Preoperative anaemia is a highly prevalent and important health problem for cardiac surgical patients. It is associated with increased risk of blood transfusion and higher perioperative morbidity and mortality. Given the recognised risks associated with both anaemia and blood transfusion, the primary strategy to maintain an optimal perioperative haemoglobin level in these patients should include the correct diagnosis and successful treatment of preoperative anaemia before surgery takes place. Despite this, there is a paucity of data on the aetiology of preoperative anaemia in cardiac surgical patients. The findings from the study will indicate the relative frequency of the different causes of anaemia in cardiac surgical patients, and enable planning of appropriate treatment. This will assist in developing further research into the correction of anaemia before cardiac surgery, which may have a significant impact on clinical practice.

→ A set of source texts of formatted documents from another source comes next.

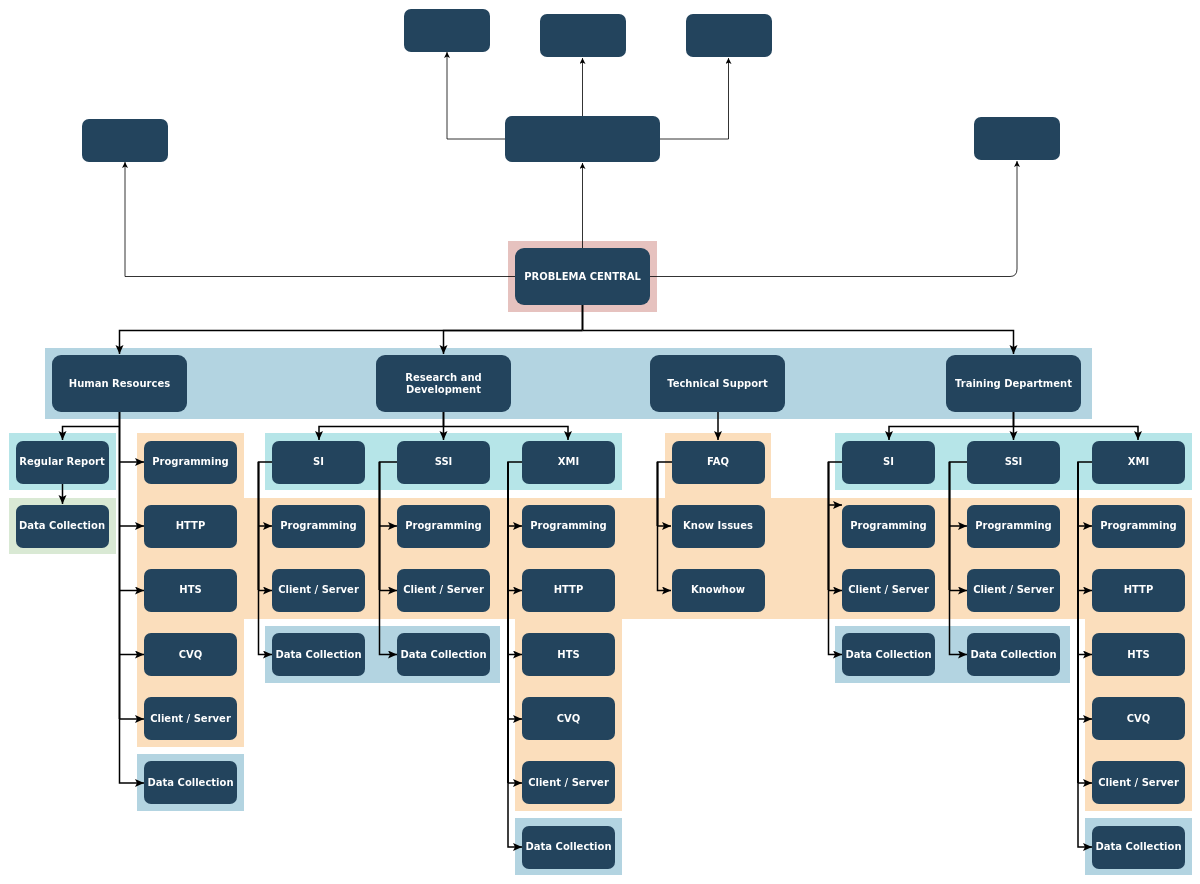
<!DOCTYPE html>
<html lang="en">
<head>
<meta charset="utf-8">
<title>Problema central: organisation tree</title>
<style>
:root {
  --node: #23445d;
  --ink: #fff;
  --line: #000;
  --rose: #e6c2bf;
  --blue: #b3d4e1;
  --cyan: #b6e5e8;
  --peach: #fbdebc;
  --green: #d9e9d4;
}
* { box-sizing: border-box; margin: 0; padding: 0; }
html, body { width: 1200px; height: 884px; overflow: hidden; background: #fff; }
.chart {
  position: relative; width: 1200px; height: 884px; overflow: hidden;
  font: bold 10px/12px "DejaVu Sans", Verdana, sans-serif;
}
.zones, .links { position: absolute; inset: 0; width: 1200px; height: 884px; }
.rose { fill: var(--rose); }
.blue { fill: var(--blue); }
.cyan { fill: var(--cyan); }
.peach { fill: var(--peach); }
.green { fill: var(--green); }
.links path { fill: none; stroke: var(--line); }
.links .thin path { stroke-width: 0.8; }
.links .bold path { stroke-width: 1.5; }
.links .bold .trunk { stroke-width: 2; }
.links marker path { fill: var(--line); stroke: none; }
.node {
  display: flex; align-items: center; justify-content: center;
  background: var(--node); color: var(--ink);
  text-align: center; white-space: nowrap; border-radius: 7px;
}
.effect, .main, .column { position: absolute; }
.effect { width: 86px; height: 43px; }
.effect.wide { width: 155px; height: 46px; }
.main { width: 135px; height: 57px; border-radius: 9px; }
.departments .main { top: 355px; }
.column {
  top: 440.5px; width: 93px; list-style: none;
  display: flex; flex-direction: column; gap: 21.2px;
}
.column .node { height: 43px; }
</style>
</head>
<body>
<main class="chart">

<svg class="zones" viewBox="0 0 1200 884" aria-hidden="true">
  <rect class="rose" x="508" y="241" width="149" height="71"/>
  <rect class="blue" x="45" y="348" width="1047" height="71"/>
  <rect class="cyan" x="9" y="433" width="107" height="57"/>
  <rect class="green" x="9" y="498" width="107" height="56"/>
  <rect class="peach" x="137" y="433" width="107" height="314"/>
  <rect class="peach" x="137" y="498" width="1055" height="121"/>
  <rect class="peach" x="515" y="498" width="107" height="313"/>
  <rect class="peach" x="665" y="433" width="106" height="186"/>
  <rect class="peach" x="1085" y="498" width="107" height="313"/>
  <rect class="blue" x="137" y="754" width="107" height="57"/>
  <rect class="cyan" x="265" y="433" width="357" height="57"/>
  <rect class="blue" x="265" y="626" width="235" height="57"/>
  <rect class="blue" x="515" y="818" width="107" height="57"/>
  <rect class="cyan" x="835" y="433" width="357" height="57"/>
  <rect class="blue" x="835" y="626" width="235" height="57"/>
  <rect class="blue" x="1085" y="818" width="107" height="57"/>
</svg>

<svg class="links" viewBox="0 0 1200 884" aria-hidden="true">
  <defs>
    <marker id="small-arrow" markerUnits="userSpaceOnUse" markerWidth="8" markerHeight="8" refX="6" refY="3" orient="auto">
      <path d="M6 3L0 6L1.5 3L0 0Z"/>
    </marker>
    <marker id="arrow" markerUnits="userSpaceOnUse" markerWidth="10" markerHeight="10" refX="9" refY="4" orient="auto">
      <path d="M9 4L0 8L2 4L0 0Z"/>
    </marker>
  </defs>

  <g class="thin" marker-end="url(#small-arrow)">
    <path marker-end="url(#small-arrow)" d="M505 139H447V52"/>
    <path marker-end="url(#small-arrow)" d="M582.5 116V58"/>
    <path marker-end="url(#small-arrow)" d="M660 139H728.5V58"/>
    <path marker-end="url(#small-arrow)" d="M582.5 248V163"/>
    <path marker-end="url(#small-arrow)" d="M515 276.5H125V162"/>
    <path marker-end="url(#small-arrow)" d="M650 276.5H1010Q1017 276.5 1017 269V161"/>
  </g>

  <g class="bold">
    <path class="trunk" d="M582.5 305V330"/>
    <path marker-end="url(#arrow)" d="M582.5 330.5H119.5V354"/>
    <path marker-end="url(#arrow)" d="M582.5 330.5H443.5V354"/>
    <path marker-end="url(#arrow)" d="M582.5 330.5H1013.5V354"/>

    <path class="trunk" d="M119.5 412V719"/>
    <path marker-end="url(#arrow)" d="M119.5 426.5H62.5V440"/>
    <path marker-end="url(#arrow)" d="M62.5 484V504"/>
    <path marker-end="url(#arrow)" d="M119.5 462H144"/>
    <path marker-end="url(#arrow)" d="M119.5 526H144"/>
    <path marker-end="url(#arrow)" d="M119.5 590.5H144"/>
    <path marker-end="url(#arrow)" d="M119.5 654.5H144"/>
    <path marker-end="url(#arrow)" d="M119.5 719H144"/>
    <path marker-end="url(#arrow)" d="M119.5 719V783H144"/>

    <path class="trunk" d="M443.5 412V427"/>
    <path marker-end="url(#arrow)" d="M443.5 426.5H319V440"/>
    <path marker-end="url(#arrow)" d="M443.5 426.5V440"/>
    <path marker-end="url(#arrow)" d="M443.5 426.5H568V440"/>

    <path class="trunk" d="M258.5 462V590"/>
    <path marker-end="url(#arrow)" d="M258.5 526H272"/>
    <path marker-end="url(#arrow)" d="M258.5 590.5H272"/>
    <path marker-end="url(#arrow)" d="M273 462H258.5V654.5H272"/>

    <path class="trunk" d="M379.5 462V590"/>
    <path marker-end="url(#arrow)" d="M379.5 526H397"/>
    <path marker-end="url(#arrow)" d="M379.5 590.5H397"/>
    <path marker-end="url(#arrow)" d="M397 462H379.5V654.5H397"/>

    <path class="trunk" d="M508 462V783"/>
    <path marker-end="url(#arrow)" d="M508 526H522"/>
    <path marker-end="url(#arrow)" d="M508 590.5H522"/>
    <path marker-end="url(#arrow)" d="M508 654.5H522"/>
    <path marker-end="url(#arrow)" d="M508 719H522"/>
    <path marker-end="url(#arrow)" d="M508 783H522"/>
    <path marker-end="url(#arrow)" d="M522 462H508V847H522"/>

    <path marker-end="url(#arrow)" d="M718 412V440"/>
    <path class="trunk" d="M657.5 462V526"/>
    <path marker-end="url(#arrow)" d="M657.5 526H671"/>
    <path marker-end="url(#arrow)" d="M672 462H657.5V590.5H671"/>

    <path class="trunk" d="M1013.5 412V427"/>
    <path marker-end="url(#arrow)" d="M1013.5 426.5H889V440"/>
    <path marker-end="url(#arrow)" d="M1013.5 426.5V440"/>
    <path marker-end="url(#arrow)" d="M1013.5 426.5H1138V440"/>

    <path class="trunk" d="M828.5 462V590"/>
    <path marker-end="url(#arrow)" d="M828.5 505H842"/>
    <path marker-end="url(#arrow)" d="M828.5 590.5H842"/>
    <path marker-end="url(#arrow)" d="M843 462H828.5V654.5H842"/>

    <path class="trunk" d="M949.5 462V590"/>
    <path marker-end="url(#arrow)" d="M949.5 526H967"/>
    <path marker-end="url(#arrow)" d="M949.5 590.5H967"/>
    <path marker-end="url(#arrow)" d="M967 462H949.5V654.5H967"/>

    <path class="trunk" d="M1078 462V783"/>
    <path marker-end="url(#arrow)" d="M1078 526H1092"/>
    <path marker-end="url(#arrow)" d="M1078 590.5H1092"/>
    <path marker-end="url(#arrow)" d="M1078 654.5H1092"/>
    <path marker-end="url(#arrow)" d="M1078 719H1092"/>
    <path marker-end="url(#arrow)" d="M1078 783H1092"/>
    <path marker-end="url(#arrow)" d="M1092 462H1078V847H1092"/>
  </g>
</svg>

<section class="effects">
  <div class="node effect" style="left:404px;top:9px"></div>
  <div class="node effect" style="left:540px;top:14px"></div>
  <div class="node effect" style="left:686px;top:14px"></div>
  <div class="node effect wide" style="left:505px;top:116px"></div>
  <div class="node effect" style="left:82px;top:119px"></div>
  <div class="node effect" style="left:974px;top:117px"></div>
</section>

<h1 class="node main" style="left:515px;top:248px;font-size:10px">PROBLEMA CENTRAL</h1>

<section class="departments">
  <div class="node main" style="left:52px">Human Resources</div>
  <div class="node main" style="left:376px">Research and<br>Development</div>
  <div class="node main" style="left:650px">Technical Support</div>
  <div class="node main" style="left:946px">Training Department</div>
</section>

<section class="human-resources">
  <ul class="column" style="left:15.5px">
    <li class="node">Regular Report</li>
    <li class="node">Data Collection</li>
  </ul>
  <ul class="column" style="left:144px">
    <li class="node">Programming</li>
    <li class="node">HTTP</li>
    <li class="node">HTS</li>
    <li class="node">CVQ</li>
    <li class="node">Client / Server</li>
    <li class="node">Data Collection</li>
  </ul>
</section>

<section class="research">
  <ul class="column" style="left:272px">
    <li class="node">SI</li>
    <li class="node">Programming</li>
    <li class="node">Client / Server</li>
    <li class="node">Data Collection</li>
  </ul>
  <ul class="column" style="left:397px">
    <li class="node">SSI</li>
    <li class="node">Programming</li>
    <li class="node">Client / Server</li>
    <li class="node">Data Collection</li>
  </ul>
  <ul class="column" style="left:522px">
    <li class="node">XMI</li>
    <li class="node">Programming</li>
    <li class="node">HTTP</li>
    <li class="node">HTS</li>
    <li class="node">CVQ</li>
    <li class="node">Client / Server</li>
    <li class="node">Data Collection</li>
  </ul>
</section>

<section class="support">
  <ul class="column" style="left:671.5px">
    <li class="node">FAQ</li>
    <li class="node">Know Issues</li>
    <li class="node">Knowhow</li>
  </ul>
</section>

<section class="training">
  <ul class="column" style="left:842px">
    <li class="node">SI</li>
    <li class="node">Programming</li>
    <li class="node">Client / Server</li>
    <li class="node">Data Collection</li>
  </ul>
  <ul class="column" style="left:967px">
    <li class="node">SSI</li>
    <li class="node">Programming</li>
    <li class="node">Client / Server</li>
    <li class="node">Data Collection</li>
  </ul>
  <ul class="column" style="left:1092px">
    <li class="node">XMI</li>
    <li class="node">Programming</li>
    <li class="node">HTTP</li>
    <li class="node">HTS</li>
    <li class="node">CVQ</li>
    <li class="node">Client / Server</li>
    <li class="node">Data Collection</li>
  </ul>
</section>

</main>
</body>
</html>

National Research Ethics Service Committee East of England - Norfolk, 15/06/2011, ref: 11/EE/0114
Primary study design
Secondary study design
Patient information sheet
Not available in web format, please use the contact details below to request a patient information sheet
Standard preoperative blood test results will be noted. Additional blood will be taken for further tests. This forms the initial workup to determine the different causes of anaemia. Intraoperatively at sternotomy, a small amount of bone marrow sample will be collected from the open sternal edge. The marrow sample will be sent to the pathology laboratory for histochemical analysis.
Primary outcome measures
To investigate the aetiology of preoperative anaemia, as defined by the WHO criteria, in adult patients undergoing scheduled cardiac surgery.
Secondary outcome measures
1. To gain information on the relative frequency and prognostic implications of the different types of preoperative anaemia
2. To assess the validity of the blood based tests in distinguishing the different types of preoperative anaemia
3. To devise a diagnostic algorithm and therapeutic regimes required for assessing and correcting anaemia before cardiac surgery takes place
Overall trial start date
Overall trial end date
Participant inclusion criteria
1. Consecutive patients, 18 years or older, scheduled to undergo elective cardiac surgery requiring cardiopulmonary bypass, who are anaemic at preoperative testing
2. Patients requiring:
2.1. First time or redo sternotomy
2.2. Coronary artery bypass grafting
2.3. Valve replacement or repair
2.4. Operation on the aorta
Target number of participants
Planned sample size: 200
Participant exclusion criteria
1. Hb ≥ 13 g/dL in men and ≥ 12 g/dL in women at preoperative testing
2. Emergency (non-scheduled) surgery
Recruitment start date
Recruitment end date
Countries of recruitment
Trial participating centre
Papworth Hospital (UK)
Research & Development Unit
Research and Development Unit, Papworth Hospital, Cambridgeshire (UK)
Funding Body Type
Funding Body Subtype
Results and Publications
Publication and dissemination plan
Not provided at time of registration
Intention to publish date
Participant level data
Not provided at time of registration
Results - basic reporting
2015 results in: http://www.ncbi.nlm.nih.gov/pubmed/25217489